We consider a nonparametric CUSUM test for change in the mean of multivariate time series with time varying covariance. We prove that under the null, the test statistic has a Kolmogorov limiting distribution. The asymptotic consistency of the test against a large class of alternatives which contains abrupt, smooth and continuous changes is established. We also perform a simulation study to analyze the size distortion and the power of the proposed test.

In the statistical literature there is a vast amount of works on testing for change in the mean of univariate time series. Sen and Srivastava [

In order to construct the test statistic let

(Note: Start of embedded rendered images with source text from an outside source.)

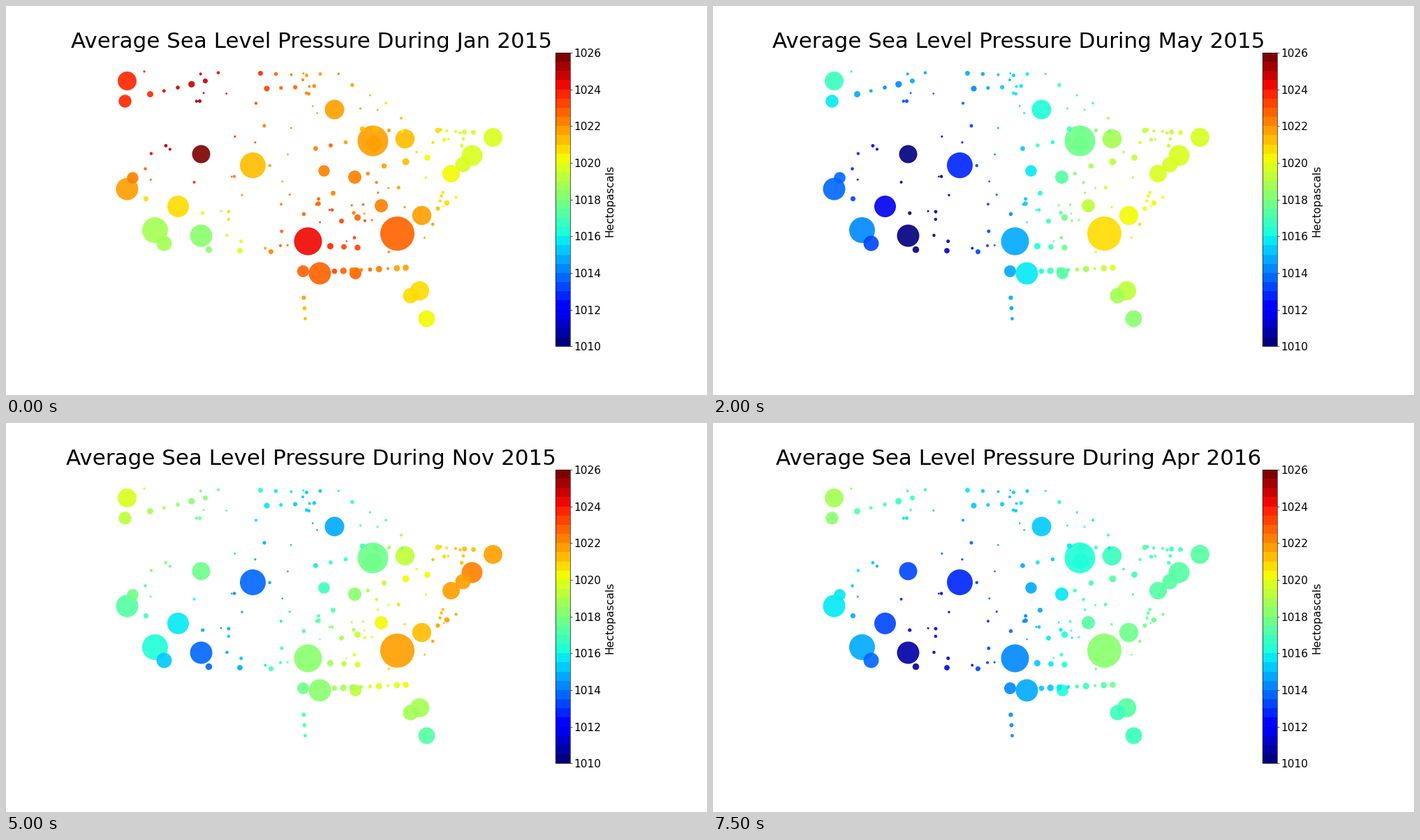
Write a matplotlib script that moves like this. It is 1004 px wide and 558 px high and loops after 8000 ms.

```python
import numpy as np
import matplotlib.pyplot as plt
from matplotlib.animation import FuncAnimation
from matplotlib.cm import ScalarMappable
from matplotlib.colors import Normalize
from matplotlib.path import Path

W, H, DPI = 1004, 558, 64
PT = 72 / DPI  # points per pixel
plt.rcParams["font.family"] = "DejaVu Sans"
rng = np.random.default_rng(7)

# Main stations: x, y, radius. The first ten anchor the pressure field.
HUBS = np.array([
    (173, 107, 13.5), (213, 321, 18.5), (279, 329, 16), (279, 212, 13),
    (353, 228, 18.5), (470, 148, 14), (432, 337, 20), (560, 326, 24.5),
    (667, 214, 15), (602, 448, 12),
    (173, 262, 16), (246, 287, 15.5), (525, 193, 22), (449, 383, 16),
    (571, 190, 13.8), (697, 188, 13.5), (595, 300, 13.7), (592, 408, 13.7),
    (637, 240, 12.5), (654, 227, 11), (579, 415, 11), (226, 340, 11),
    (526, 197, 11.5), (170, 136, 9.2), (499, 245, 9.5), (537, 286, 9.5),
    (500, 383, 8.5), (425, 380, 8.5), (181, 246, 8.3), (455, 236, 8.2),
])

# Readings above 1010 hPa at the anchors, keyed by month number
READINGS = {
    0: [13.5, 8.9, 8.3, 17, 11.2, 11.8, 14.2, 12.5, 9.5, 10.1],
    2: [10.9, 6.2, 3.9, 9.3, 7.4, 10, 9.3, 10.7, 9.7, 9.2],
    4: [6.6, 4.2, -0.5, -0.3, 2.7, 6.2, 4.8, 10.7, 9.9, 8.4],
    8: [6.8, 0.9, -0.4, 1.8, 2.2, 5.4, 4.2, 6.8, 8.5, 3.3],
    10: [9.6, 6, 3.9, 7.6, 3.9, 4.8, 8.3, 11.8, 12.2, 7.2],
    12: [4.8, 8.7, 7.3, 11.8, 6.2, 7.6, 9.4, 9.4, 6.2, 6.6],
    15: [8.8, 4.8, 0.6, 3.3, 2.7, 5.4, 4.2, 8.4, 7.1, 6.6],
}

# Rows of evenly spaced small stations: start, end, count
ROWS = [
    (470, 380, 572, 375, 9), (443, 204, 486, 195, 3), (426, 298, 468, 268, 3),
    (541, 229, 603, 217, 3), (510, 176, 567, 179, 4), (618, 178, 669, 181, 5),
    (290, 349, 379, 352, 3), (364, 96, 430, 99, 4), (373, 118, 434, 115, 4),
    (206, 126, 285, 107, 5), (464, 344, 503, 346, 3), (199, 233, 200, 276, 2),
    (480, 308, 503, 303, 2), (618, 290, 644, 274, 3), (426, 418, 428, 448, 3),
]

# Rough land outline that holds the scattered stations
LAND = Path([(162, 90), (485, 95), (570, 150), (690, 165), (635, 280),
             (590, 350), (430, 360), (335, 345), (200, 315), (155, 210)])

MONTHS = "Jan Feb Mar Apr May Jun Jul Aug Sep Oct Nov Dec".split()
N_FRAMES, N_SCATTER = 16, 85


def row_dots():
    dots = []
    for x0, y0, x1, y1, n in ROWS:
        size = rng.uniform(2, 5, n)
        dots += zip(np.linspace(x0, x1, n), np.linspace(y0, y1, n), size)
    return dots


def scatter_dots():
    """Tiny stations inside the outline, denser towards the east."""
    dots = []
    while len(dots) < N_SCATTER:
        x, y = 150 + 550 * rng.random() ** 0.7, rng.uniform(88, 360)
        gaps = np.hypot(HUBS[:, 0] - x, HUBS[:, 1] - y) - HUBS[:, 2]
        if LAND.contains_point((x, y)) and gaps.min() > 4:
            dots.append((x, y, rng.uniform(1.3, 2.8)))
    return dots


def spread_matrix(points, sites):
    """Weights that spread site readings smoothly over all points."""
    def dist(a):
        return np.linalg.norm(a[:, None] - sites[None], axis=2)

    n = len(sites)
    system = np.ones((n + 1, n + 1))
    system[:n, :n] = dist(sites)
    system[n, n] = 0
    basis = np.column_stack([dist(points), np.ones(len(points))])
    return (basis @ np.linalg.inv(system))[:, :n]


dots = np.vstack([HUBS, row_dots(), scatter_dots()])
noise = rng.normal(0, 0.25, len(dots))
noise[:len(HUBS)] = 0
order = np.argsort(-dots[:, 2], kind="stable")
dots, noise = dots[order], noise[order]

keys = list(READINGS)
table = np.array(list(READINGS.values()))
spread = spread_matrix(dots[:, :2], HUBS[:table.shape[1], :2])


def pressure(k):
    sites = [np.interp(k, keys, column) for column in table.T]
    return 1010 + spread @ sites + noise


fig = plt.figure(figsize=(W / DPI, H / DPI), dpi=DPI, facecolor="white")
ax = fig.add_axes([0, 0, 1, 1])
ax.set(xlim=(0, W), ylim=(H, 0))
ax.axis("off")

cmap = plt.get_cmap("jet", 32)
norm = Normalize(1010, 1026)
marks = ax.scatter(dots[:, 0] + 0.5, dots[:, 1] + 0.5, c=pressure(0),
                   s=(2 * dots[:, 2] * PT) ** 2, cmap=cmap, norm=norm,
                   alpha=0.91, linewidths=0)
title = ax.text(437.5, 60, "", fontsize=31 * PT, ha="center", va="baseline")

cax = fig.add_axes([787.3 / W, 1 - 488.3 / H, 21 / W, 421.3 / H])
bar = fig.colorbar(ScalarMappable(norm, cmap), cax=cax,
                   ticks=range(1010, 1027, 2))
bar.outline.set_linewidth(0.65 * PT)
cax.tick_params(labelsize=15.5 * PT, length=2.7 * PT, width=0.65 * PT,
                pad=2.7 * PT)
ax.text(865.2, 279, "Hectopascals", fontsize=15.5 * PT, rotation=90,
        ha="center", va="center")


def draw(k):
    marks.set_array(pressure(k))
    title.set_text("Average Sea Level Pressure During "
                   f"{MONTHS[k % 12]} {2015 + k // 12}")
    return marks, title


anim = FuncAnimation(fig, draw, frames=N_FRAMES, interval=500,
                     init_func=lambda: draw(0), repeat=True, repeat_delay=0)
plt.show()
```
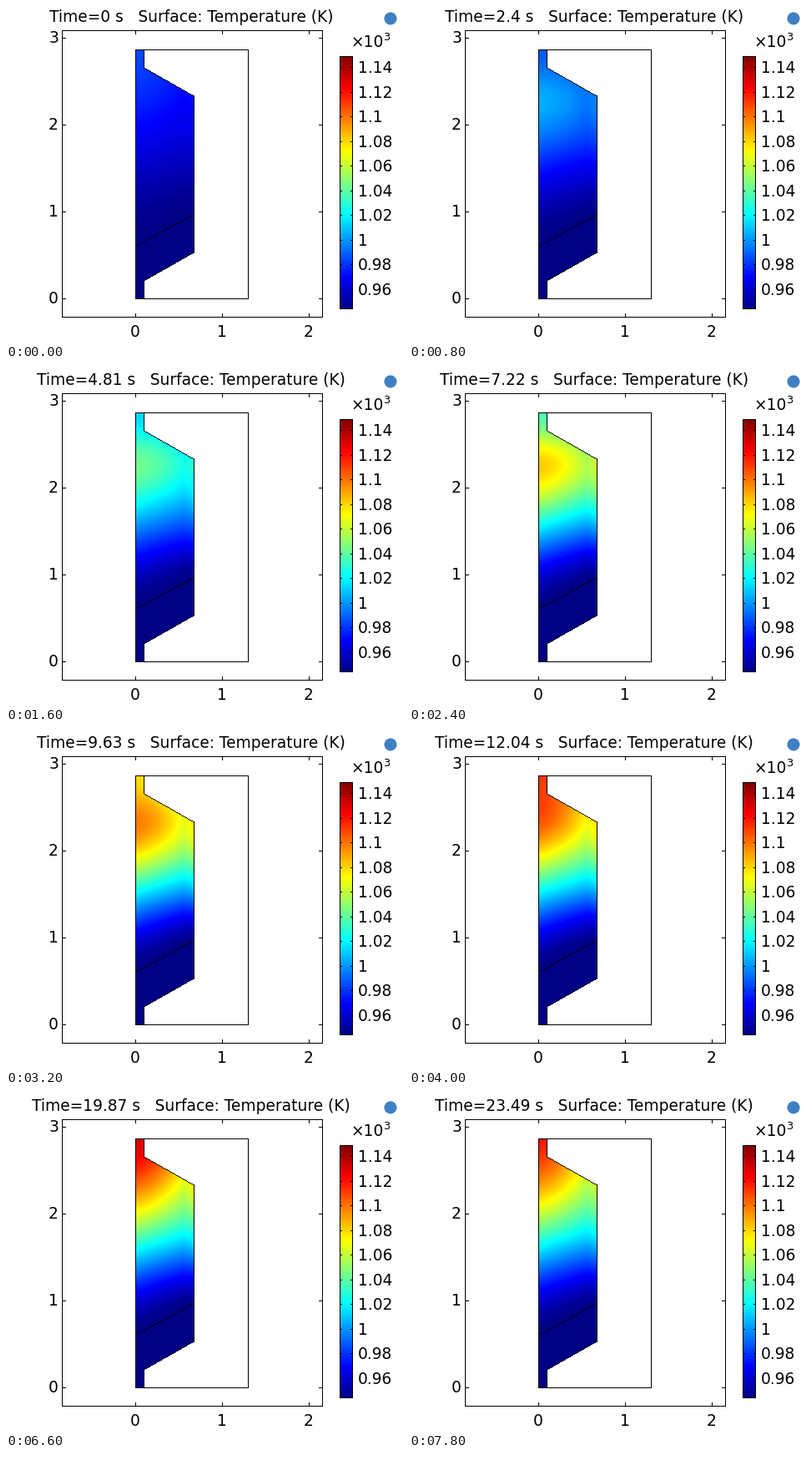
A matplotlib script that plays this animation: 476x401 px, repeating every 8 s.

```python
import math

import matplotlib.pyplot as plt
import numpy as np
from matplotlib.animation import FuncAnimation
from matplotlib.colors import LinearSegmentedColormap

W, H, DPI = 476, 401, 100
PX = 72 / DPI            # one pixel in points
FRAMES, STEP_MS = 40, 200
TIME_STEP = 50 / 83      # simulated seconds per frame
FONT = 18.67 * PX

RAINBOW = LinearSegmentedColormap.from_list("rainbow", [
    (0, (0, 0, 0.52)), (0.125, (0, 0, 1)), (0.375, (0, 1, 1)),
    (0.625, (1, 1, 0)), (0.875, (1, 0, 0)), (1, (0.5, 0, 0))], N=512)

# Pixel grid over the heated body
LEFT, RIGHT, TOP, BOTTOM = 155, 225, 52, 350
KINK = 0.82              # radius where the outer wall begins
gx, gy = np.meshgrid(np.arange(LEFT, RIGHT + 1), np.arange(TOP, BOTTOM + 1))
inside = gx <= np.interp(gy, [73, 107, 295, 329], [165, 225, 225, 165])
radius = (gx - LEFT) / (RIGHT - LEFT)

# Outline: body pixels with an outside neighbour, plus the inner line
pad = np.pad(inside, 1)
core = pad[:-2, 1:-1] & pad[2:, 1:-1] & pad[1:-1, :-2] & pad[1:-1, 2:]
black = (inside & ~core) | (gy == np.round(287 - 38 * radius))

# Depth runs from 0 at the top to 1 at the inner line
inner = np.minimum(radius, KINK)
depth = np.clip((gy - TOP) / (287 - 38 * inner - TOP), 0, 1)
profile = np.sin(1.45 * (1 - depth)) ** 1.7
cool_top = np.exp(-(depth / 0.22) ** 2)
blend = (inner / KINK) ** 1.6
radial = 1 - blend * (0.25 - 0.7 * depth ** 2)
radial *= 1 + 0.06 * (radius - inner) / (1 - KINK)


def field(n):
    heat = np.interp(n, [0, 4, 13, 26, 39], [0.2, 0.42, 1.03, 1, 0.87])
    lag = np.interp(n, [0, 4, 12, 24], [0, 0.48, 0.52, 0])
    u = heat * profile * radial * (1 - lag * cool_top)
    rgba = RAINBOW(np.clip(u, 0, 1))
    rgba[black, :3] = 0
    rgba[..., 3] = inside
    return rgba


def title_text(n):
    seconds = math.floor(n * TIME_STEP * 100) / 100
    return f"Time={seconds:g} s   Surface: Temperature (K)"


plt.rcParams["font.family"] = "DejaVu Sans"
fig = plt.figure(figsize=(W / DPI, H / DPI), dpi=DPI, facecolor="white")
ax = fig.add_axes([0, 0, 1, 1])
ax.axis("off")


def line(xs, ys):
    # Whole coordinates snap to the centre of that pixel
    ax.plot(xs, ys, color="black", lw=PX, antialiased=False, snap=True,
            solid_capstyle="projecting", solid_joinstyle="miter")


def box(x0, y0, x1, y1):
    line([x0, x1, x1, x0, x0], [y0, y0, y1, y1, y0])


def label(x, y, s, ha="left", size=FONT):
    return ax.text(x, y, s, ha=ha, va="baseline", fontsize=size, color="black")


def picture(data, x0, y0, x1, y1):
    return ax.imshow(data, extent=(x0, x1 + 1, y1 + 1, y0), aspect="auto",
                     interpolation="nearest", zorder=1)


# Heated body and its enclosure
body = picture(field(0), LEFT, TOP, RIGHT, BOTTOM)
box(LEFT, TOP, 290, BOTTOM)

# Plot frame with ticks on all sides
box(67, 29, 379, 372)
for v in range(4):
    y = 350 - 104 * v
    line([67, 71], [y, y])
    line([375, 379], [y, y])
    label(63, y + 6, str(v), "right")
for v in range(3):
    x = 155 + 104 * v
    line([x, x], [368, 372])
    line([x, x], [29, 33])
    label(x, 396, str(v), "center")

# Colour scale
ramp = RAINBOW(np.linspace(1, 0, 303))[:, None, :]
picture(ramp, 400, 60, 415, 362)
box(400, 60, 415, 362)
for k in range(10):
    y = round(339 - 29.56 * k)
    line([400, 402], [y, y])
    line([413, 415], [y, y])
    label(422, y + 7, f"{0.96 + 0.02 * k:.4g}")
label(413, 49, "×10")
label(452, 41, "3", size=13 * PX)

# Corner badge
ax.add_patch(plt.Circle((461, 15), 7.5, color="#3f7fc4", lw=0))

title = label(222, 19, title_text(0), "center")
ax.set_xlim(0, W)
ax.set_ylim(H, 0)


def update(n):
    body.set_data(field(n))
    title.set_text(title_text(n))
    return body, title


anim = FuncAnimation(fig, update, frames=FRAMES, interval=STEP_MS,
                     repeat=True, repeat_delay=0, blit=False)
plt.show()
```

The CUSUM test statistic we will consider is given by

The sequence of matrices

There exists

Suppose that Assumptions

Moreover, the cumulative distribution function of

To prove Theorem

For two random vectors

Consider an i.i.d. sequence

There are two sufficient conditions to prove that

the finite-dimensional distributions of

Assume that

Write

Then

For

We have

In order to prove Theorem

Assume that

Let

Then

Lemma 2 of Lai and Wei [

Under the null

We assume that under the alternative

There exists a function

There exists

There exists

Suppose that Assumptions

We have

Straightforward computation leads to

Without loss of generality we assume that under the alternative hypothesis

Suppose that Assumptions

It is easy to show that (

The result of Corollary

In this subsection we assume that the break in the mean does not happen suddenly but the transition from one value to another is continuous with slow variation. A well-known dynamic is the smooth threshold model (see Teräsvirta [

Two choices for the function

if

if

This means that at the beginning of the sample

Suppose that Assumptions

The assumptions (

Since

Assume that

In this subsection we will examine the behaviour

Suppose that Assumptions

The assumptions H

All models are driven from an i.i.d. sequences

In order to evaluate the size distortion of the test statistic

From Table

Empirical sizes (%).

1% | 0.2 | 0.3 | 0.4 | |

Model 1 | 5% | 2.1 | 2.9 | 4 |

10% | 4.9 | 7.3 | 8.9 | |

1% | 0.0 | 0.2 | 0.3 | |

Model 2 | 5% | 1.1 | 2.7 | 3.0 |

10% | 2.9 | 6.4 | 7.3 |

In order to see the power of the test statistic

In this model the mean and the covariance are subject to an abrupt change at the same time:

The mean is subject to an abrupt change and the covariance is time varying (see Figure

The three kinds of change in the mean.

We consider a logistic smooth transition for the mean and a time varying covariance (see Figure

In this model the mean is a polynomial of order two and the covariance matrix is also time varying as in the preceding Models

From Table

Empirical powers (%).

1% | 11.4 | 81.8 | 100 | |

Model 3 | 5% | 34.1 | 92.1 | 100 |

10% | 46.9 | 95.1 | 100 | |

1% | 3.9 | 49.8 | 99.9 | |

Model 4 | 5% | 15.7 | 71.4 | 99.9 |

10% | 29 | 80.4 | 100 | |

1% | 1.4 | 22.7 | 95.9 | |

Model 5 | 5% | 8.3 | 44.7 | 98.4 |

10% | 15.9 | 56.5 | 99.3 | |

1% | 1.4 | 17.2 | 94 | |

Model 6 | 5% | 8.5 | 38.5 | 97.7 |

10% | 16.3 | 51.9 | 98.7 | |

1% | 0.1 | 5.3 | 44.2 | |

Model 7 | 5% | 2.2 | 16.1 | 70.0 |

10% | 5.9 | 25.5 | 79.4 |

The author would like to thank the anonymous referees for their constructive comments.